In the short time that Ashley has been at Community Work Services, she has already played an integral role in launching Pathways, a pre-employment transition program for high school students with disabilities. In addition to her hard work, her passion and high energy do not go unnoticed.
Here’s a little more information about Ashley and what she had to say about working in human services:
Organization: Community Work Services
Years in human services: I have been working in human services professionally for seven years, but prior to starting my professional career, I volunteered and completed service learning with a variety of human service organizations for about four years.
Job title: Lead Case Manager
Best professional memory: There are too many to choose from to be honest, but one that always will stand out is a bit pre-professional. One of my best memories in the human service field is from when I worked at Easter Seals Wisconsin Camps one summer as the High Ropes and Climbing Director. I worked with a young woman diagnosed with Cerebral Palsy who had recently transitioned from using a wheelchair to a walker and never had the opportunity to climb a rock wall or a high ropes course because of her limited mobility.
We had adaptive equipment that would allow her to climb primarily by using her arms only or we could hand-over-hand buddy climb, but she really wanted to use her “newly strong legs and climb independently” as she would say. We worked together to figure out a way for her to do that without taking away her independence; instead of climbing behind her, I climbed beside her and helped with leg and hand placement when we were in difficult spots on the rock wall and cheered her on the entire way. When she missed a spot or couldn’t reach a spot, we simply talked it through until we found a way. Our 15-foot wall took us about 45 minutes to climb, and only 10 seconds to zip line down, but she said it was the happiest day of her life and that she felt strong.
She and I have created a lifelong friendship and still talk; she is still climbing and her legs are stronger than ever. It isn’t the best professional memory because of something I did, but because she was able to accomplish her goal as independently as possible with a few simple adaptations. I think that is so important to teach people or help them along, but not to do for them when they can do themselves.
Recognizing that these jobs can be challenging, how do you incorporate fun each work day? (Question from Nicole Ubaldi from North Suffolk Mental Health): I mainly work with our youth and young adult populations, so I like to do a lot of ice breakers when I am with them. I also like to keep a stash of Laffy Taffy in my desk and read the corny jokes on the back to my colleagues because I think they are the best.

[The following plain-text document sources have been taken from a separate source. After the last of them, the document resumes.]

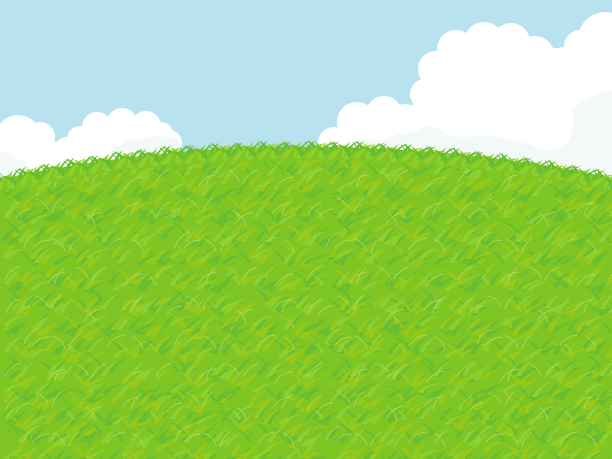
<!DOCTYPE html>
<html lang="en">
<head>
<meta charset="utf-8">
<title>Grassy hill under a blue sky</title>
<style>
:root{--sky:#b9e2f1;--cloud:#fff;--cloud-shade:#f3f9f9;--grass:#7fc625;--deep:#68bd30;--olive:#98c91a;--lime:#8ed02f;--pale:#b0dc5c}
html,body{margin:0;height:100%;overflow:hidden;background:var(--sky)}
.scene{display:block;width:612px;height:459px}
.sky{fill:var(--sky)}
.cloud{fill:var(--cloud)}
.cloud-shade{fill:var(--cloud-shade)}
.base{fill:var(--grass)}
.deep{fill:var(--deep)}
.olive{fill:var(--olive)}
.lime{fill:var(--lime)}
.pale{fill:none;stroke:var(--pale);stroke-width:.9;stroke-linecap:round}
.deep-line{fill:none;stroke:var(--deep);stroke-width:1;stroke-linecap:round}
</style>
</head>
<body>
<svg class="scene" viewBox="0 0 612 459" role="img" aria-label="Green grassy hill with white clouds in a light blue sky">
<defs>
<path id="hill" d="M0 179Q90 160 180 152Q300 142 420 151Q520 158 612 178V459H0Z"/>
<path id="blade" d="M0 0q4 -10 17 -15q-9 7 -12 15z"/>
<path id="blade-low" d="M0 0q8 -9 22 -9q-12 3 -17 10z"/>
<path id="blade-left" d="M0 0q-3 -9 -14 -13q13 2 17 12z"/>
<g id="clump"><use href="#blade"/><use href="#blade-low" x="5" y="3"/><use href="#blade" x="11" y="5"/></g>
<g id="fan"><use href="#blade-left"/><use href="#blade" x="2" y="1"/><use href="#blade-low" x="4" y="3"/></g>

<pattern id="deep-grass" width="127" height="89" patternUnits="userSpaceOnUse">
<g class="deep">
<use href="#clump" x="3" y="19"/><use href="#fan" x="50" y="17"/><use href="#clump" x="77" y="21"/><use href="#blade" x="108" y="17"/>
<use href="#fan" x="18" y="42"/><use href="#clump" x="39" y="39"/><use href="#fan" x="86" y="45"/><use href="#blade-low" x="102" y="37"/>
<use href="#clump" x="1" y="63"/><use href="#blade" x="34" y="61"/><use href="#clump" x="58" y="64"/><use href="#fan" x="101" y="66"/>
<use href="#fan" x="28" y="84"/><use href="#blade-low" x="52" y="86"/><use href="#clump" x="74" y="82"/><use href="#blade-left" x="121" y="86"/>
</g>
</pattern>
<pattern id="olive-grass" width="109" height="73" patternUnits="userSpaceOnUse">
<g class="olive">
<use href="#clump" x="12" y="18"/><use href="#blade-low" x="45" y="13"/><use href="#fan" x="81" y="19"/>
<use href="#blade" x="2" y="38"/><use href="#clump" x="30" y="40"/><use href="#blade-left" x="74" y="36"/><use href="#clump" x="76" y="43"/>
<use href="#fan" x="18" y="62"/><use href="#blade" x="44" y="59"/><use href="#clump" x="60" y="66"/><use href="#blade-low" x="84" y="70"/>
</g>
</pattern>
<pattern id="lime-grass" width="83" height="67" patternUnits="userSpaceOnUse">
<g class="lime">
<use href="#blade" x="4" y="17"/><use href="#blade-low" x="29" y="22"/><use href="#blade-left" x="72" y="18"/>
<use href="#blade" x="18" y="41"/><use href="#clump" x="47" y="40"/><use href="#blade-low" x="3" y="57"/><use href="#blade" x="34" y="62"/>
</g>
<g class="deep"><use href="#blade" x="55" y="19"/><use href="#blade-left" x="17" y="33"/><use href="#blade-low" x="54" y="63"/></g>
</pattern>
<pattern id="fine-blades" width="151" height="97" patternUnits="userSpaceOnUse">
<path class="pale" d="M6 22q3 -10 13 -14M16 24q5 -9 15 -9M48 15q-4 -8 -12 -10M52 18q2 -8 9 -14M84 30q5 -9 17 -12M95 32q-2 -9 -9 -13M122 19q6 -9 16 -10M131 21q2 -9 10 -14M24 53q3 -11 14 -15M33 54q6 -8 16 -8M65 57q-3 -9 -12 -12M69 58q2 -9 10 -14M107 55q6 -10 17 -11M143 58q-2 -9 -10 -12M5 85q5 -10 15 -13M48 89q5 -10 17 -11M55 90q1 -10 9 -16M88 84q-4 -9 -12 -11M92 86q4 -10 14 -13M124 92q5 -10 18 -12"/>
<path class="deep-line" d="M30 17q3 -8 12 -13M71 22q-2 -9 -9 -12M108 27q5 -9 14 -11M9 45q2 -9 9 -13M90 59q3 -10 11 -14M126 49q5 -9 14 -11M32 79q-3 -8 -11 -11M72 82q3 -10 12 -13M112 81q5 -10 13 -12"/>
</pattern>

<g id="edge-tuft">
<path class="deep" d="M-10 9Q-6 -2 3 -6Q-3 0 -5 9ZM2 9Q0 -2 -7 -6Q4 -3 7 9ZM5 9Q9 0 19 -4Q12 2 10 9Z"/>
<path class="olive" d="M-4 10Q1 -1 12 -3Q4 2 2 10ZM8 10Q7 0 1 -4Q11 -1 13 10Z"/>
<path class="base" d="M-13 13Q-7 3 5 2L18 4L20 13Z"/>
<path class="lime" d="M-8 12Q-3 3 6 1Q1 6 -2 12ZM7 12Q12 3 22 1Q15 6 13 12Z"/>
</g>
<g id="edge-blades">
<path class="lime" d="M-8 10Q-7 0 1 -6Q-3 1 -3 10ZM4 10Q9 -1 18 -3Q11 2 9 10Z"/>
<path class="deep" d="M0 10Q-3 1 -13 -2Q2 -2 5 10ZM1 11Q6 2 15 0Q9 4 7 11Z"/>
<path class="deep-line" d="M-4 8Q0 -3 9 -6M10 8Q9 -1 4 -5"/>
</g>
<g id="edge-run"><use href="#edge-tuft"/><use href="#edge-blades" x="13"/><use href="#edge-tuft" x="25" y="-1"/><use href="#edge-blades" x="38" y="1"/></g>
</defs>

<rect class="sky" width="612" height="459"/>

<g id="left-cloud">
<g class="cloud">
<path d="M0 128L40 130L56 145L80 132L150 122L172 142L176 185H0Z"/>
<circle cx="18" cy="138" r="23"/><circle cx="40" cy="137" r="15"/><circle cx="48" cy="152" r="13"/><circle cx="67" cy="150" r="13"/><circle cx="80" cy="139" r="13"/><circle cx="97" cy="127" r="15"/><circle cx="122" cy="124" r="16"/><circle cx="146" cy="126" r="15"/><circle cx="161" cy="134" r="12"/><circle cx="169" cy="143" r="13"/>
</g>
<path class="cloud-shade" d="M0 152Q12 150 17 160Q27 160 32 170L0 182ZM106 158Q110 146 121 146Q129 136 141 141Q152 134 164 137Q180 136 182 146L176 160Z"/>
</g>

<g id="right-cloud">
<g class="cloud">
<path d="M335 142L357 122L404 114L425 92L437 66L484 42L537 52L575 45L612 30V190H335Z"/>
<circle cx="334" cy="143" r="16"/><circle cx="357" cy="122" r="20"/><circle cx="384" cy="114" r="18"/><circle cx="405" cy="118" r="14"/><circle cx="425" cy="94" r="15"/><circle cx="436" cy="69" r="18"/><circle cx="456" cy="49" r="19"/><circle cx="484" cy="42" r="20"/><circle cx="511" cy="42" r="19"/><circle cx="535" cy="55" r="19"/><circle cx="549" cy="62" r="15"/><circle cx="580" cy="46" r="16"/><circle cx="605" cy="39" r="27"/>
</g>
<path class="cloud-shade" d="M612 90Q588 96 572 108Q577 133 565 145Q550 155 530 145Q505 137 480 135Q462 139 447 135Q432 122 422 127Q414 135 398 134Q382 143 366 138Q354 140 348 150L612 182Z"/>
</g>

<g id="grass-hill">
<use href="#hill" class="base"/>
<use href="#hill" fill="url(#deep-grass)"/>
<use href="#hill" fill="url(#olive-grass)"/>
<use href="#hill" fill="url(#lime-grass)"/>
<use href="#hill" fill="url(#fine-blades)"/>
</g>

<g id="hill-edge">
<use href="#edge-run" transform="translate(0 179) rotate(-12)"/>
<use href="#edge-run" transform="translate(48 169) rotate(-10)"/>
<use href="#edge-run" transform="translate(96 161) rotate(-8)"/>
<use href="#edge-run" transform="translate(144 155) rotate(-6)"/>
<use href="#edge-run" transform="translate(192 151) rotate(-3)"/>
<use href="#edge-run" transform="translate(240 148) rotate(-1)"/>
<use href="#edge-run" transform="translate(288 147)"/>
<use href="#edge-run" transform="translate(336 147) rotate(2)"/>
<use href="#edge-run" transform="translate(384 149) rotate(4)"/>
<use href="#edge-run" transform="translate(432 152) rotate(6)"/>
<use href="#edge-run" transform="translate(480 157) rotate(8)"/>
<use href="#edge-run" transform="translate(528 163) rotate(10)"/>
<use href="#edge-run" transform="translate(576 171) rotate(12)"/>
</g>
</svg>
</body>
</html>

Question for the next member spotlight honoree: We all work to ensure that our clients are treated respectfully and with dignity; what actions are you taking to teach human rights to your clients so they can be their own advocate?
P.S. If you know someone who inspires clients and embodies the spirit of The Caring Force, please nominate them on our website or email Christine Batista at email@example.com for more information about our Spotlight program.Back to All Blog Posts